| The task |
Precise copying is required. Return the data below in full.

| Records for this exercise |
===============
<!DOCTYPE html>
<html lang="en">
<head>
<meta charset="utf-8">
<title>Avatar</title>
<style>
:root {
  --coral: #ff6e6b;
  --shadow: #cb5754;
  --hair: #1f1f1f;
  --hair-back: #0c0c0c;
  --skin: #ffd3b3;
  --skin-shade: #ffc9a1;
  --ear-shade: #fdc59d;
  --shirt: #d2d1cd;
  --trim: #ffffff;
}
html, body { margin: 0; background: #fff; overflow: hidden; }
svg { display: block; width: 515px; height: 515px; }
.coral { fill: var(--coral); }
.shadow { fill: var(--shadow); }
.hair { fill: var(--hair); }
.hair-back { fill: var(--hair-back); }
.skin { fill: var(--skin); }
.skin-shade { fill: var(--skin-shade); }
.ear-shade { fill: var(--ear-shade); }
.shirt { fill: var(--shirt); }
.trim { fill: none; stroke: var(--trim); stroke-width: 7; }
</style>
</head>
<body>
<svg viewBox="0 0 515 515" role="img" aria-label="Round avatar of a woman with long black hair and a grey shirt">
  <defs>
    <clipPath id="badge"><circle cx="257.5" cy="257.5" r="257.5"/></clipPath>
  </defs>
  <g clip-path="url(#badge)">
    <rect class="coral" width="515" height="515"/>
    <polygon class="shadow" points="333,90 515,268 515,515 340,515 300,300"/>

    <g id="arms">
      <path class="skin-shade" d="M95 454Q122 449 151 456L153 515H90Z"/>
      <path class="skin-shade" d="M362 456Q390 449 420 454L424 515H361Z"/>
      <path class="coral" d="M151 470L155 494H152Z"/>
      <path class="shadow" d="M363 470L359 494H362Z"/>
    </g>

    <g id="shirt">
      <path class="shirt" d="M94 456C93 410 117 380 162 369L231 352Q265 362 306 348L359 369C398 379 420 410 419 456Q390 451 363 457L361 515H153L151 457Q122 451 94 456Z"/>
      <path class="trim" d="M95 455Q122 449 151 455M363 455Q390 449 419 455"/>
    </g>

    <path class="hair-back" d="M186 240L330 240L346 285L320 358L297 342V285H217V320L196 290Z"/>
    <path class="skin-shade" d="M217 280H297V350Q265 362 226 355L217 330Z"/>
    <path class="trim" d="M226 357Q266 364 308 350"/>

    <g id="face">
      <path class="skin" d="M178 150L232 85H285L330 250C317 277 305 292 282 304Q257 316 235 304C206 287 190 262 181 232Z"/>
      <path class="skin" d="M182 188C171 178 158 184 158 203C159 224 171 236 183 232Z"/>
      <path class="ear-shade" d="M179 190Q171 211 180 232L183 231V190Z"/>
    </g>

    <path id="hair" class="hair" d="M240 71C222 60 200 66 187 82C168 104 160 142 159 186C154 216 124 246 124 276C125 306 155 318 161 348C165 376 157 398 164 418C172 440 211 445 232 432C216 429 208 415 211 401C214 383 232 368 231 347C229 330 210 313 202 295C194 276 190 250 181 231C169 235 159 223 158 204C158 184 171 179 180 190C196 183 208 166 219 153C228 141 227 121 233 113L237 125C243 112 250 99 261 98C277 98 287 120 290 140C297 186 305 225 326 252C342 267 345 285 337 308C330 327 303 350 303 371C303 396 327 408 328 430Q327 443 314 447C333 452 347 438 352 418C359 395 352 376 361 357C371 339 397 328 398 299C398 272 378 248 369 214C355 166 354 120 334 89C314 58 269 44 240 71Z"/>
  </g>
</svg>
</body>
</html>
===============
| Result of this task |
<!DOCTYPE html>
<html lang="en">
<head>
<meta charset="utf-8">
<title>Avatar</title>
<style>
:root {
  --coral: #ff6e6b;
  --shadow: #cb5754;
  --hair: #1f1f1f;
  --hair-back: #0c0c0c;
  --skin: #ffd3b3;
  --skin-shade: #ffc9a1;
  --ear-shade: #fdc59d;
  --shirt: #d2d1cd;
  --trim: #ffffff;
}
html, body { margin: 0; background: #fff; overflow: hidden; }
svg { display: block; width: 515px; height: 515px; }
.coral { fill: var(--coral); }
.shadow { fill: var(--shadow); }
.hair { fill: var(--hair); }
.hair-back { fill: var(--hair-back); }
.skin { fill: var(--skin); }
.skin-shade { fill: var(--skin-shade); }
.ear-shade { fill: var(--ear-shade); }
.shirt { fill: var(--shirt); }
.trim { fill: none; stroke: var(--trim); stroke-width: 7; }
</style>
</head>
<body>
<svg viewBox="0 0 515 515" role="img" aria-label="Round avatar of a woman with long black hair and a grey shirt">
  <defs>
    <clipPath id="badge"><circle cx="257.5" cy="257.5" r="257.5"/></clipPath>
  </defs>
  <g clip-path="url(#badge)">
    <rect class="coral" width="515" height="515"/>
    <polygon class="shadow" points="333,90 515,268 515,515 340,515 300,300"/>

    <g id="arms">
      <path class="skin-shade" d="M95 454Q122 449 151 456L153 515H90Z"/>
      <path class="skin-shade" d="M362 456Q390 449 420 454L424 515H361Z"/>
      <path class="coral" d="M151 470L155 494H152Z"/>
      <path class="shadow" d="M363 470L359 494H362Z"/>
    </g>

    <g id="shirt">
      <path class="shirt" d="M94 456C93 410 117 380 162 369L231 352Q265 362 306 348L359 369C398 379 420 410 419 456Q390 451 363 457L361 515H153L151 457Q122 451 94 456Z"/>
      <path class="trim" d="M95 455Q122 449 151 455M363 455Q390 449 419 455"/>
    </g>

    <path class="hair-back" d="M186 240L330 240L346 285L320 358L297 342V285H217V320L196 290Z"/>
    <path class="skin-shade" d="M217 280H297V350Q265 362 226 355L217 330Z"/>
    <path class="trim" d="M226 357Q266 364 308 350"/>

    <g id="face">
      <path class="skin" d="M178 150L232 85H285L330 250C317 277 305 292 282 304Q257 316 235 304C206 287 190 262 181 232Z"/>
      <path class="skin" d="M182 188C171 178 158 184 158 203C159 224 171 236 183 232Z"/>
      <path class="ear-shade" d="M179 190Q171 211 180 232L183 231V190Z"/>
    </g>

    <path id="hair" class="hair" d="M240 71C222 60 200 66 187 82C168 104 160 142 159 186C154 216 124 246 124 276C125 306 155 318 161 348C165 376 157 398 164 418C172 440 211 445 232 432C216 429 208 415 211 401C214 383 232 368 231 347C229 330 210 313 202 295C194 276 190 250 181 231C169 235 159 223 158 204C158 184 171 179 180 190C196 183 208 166 219 153C228 141 227 121 233 113L237 125C243 112 250 99 261 98C277 98 287 120 290 140C297 186 305 225 326 252C342 267 345 285 337 308C330 327 303 350 303 371C303 396 327 408 328 430Q327 443 314 447C333 452 347 438 352 418C359 395 352 376 361 357C371 339 397 328 398 299C398 272 378 248 369 214C355 166 354 120 334 89C314 58 269 44 240 71Z"/>
  </g>
</svg>
</body>
</html>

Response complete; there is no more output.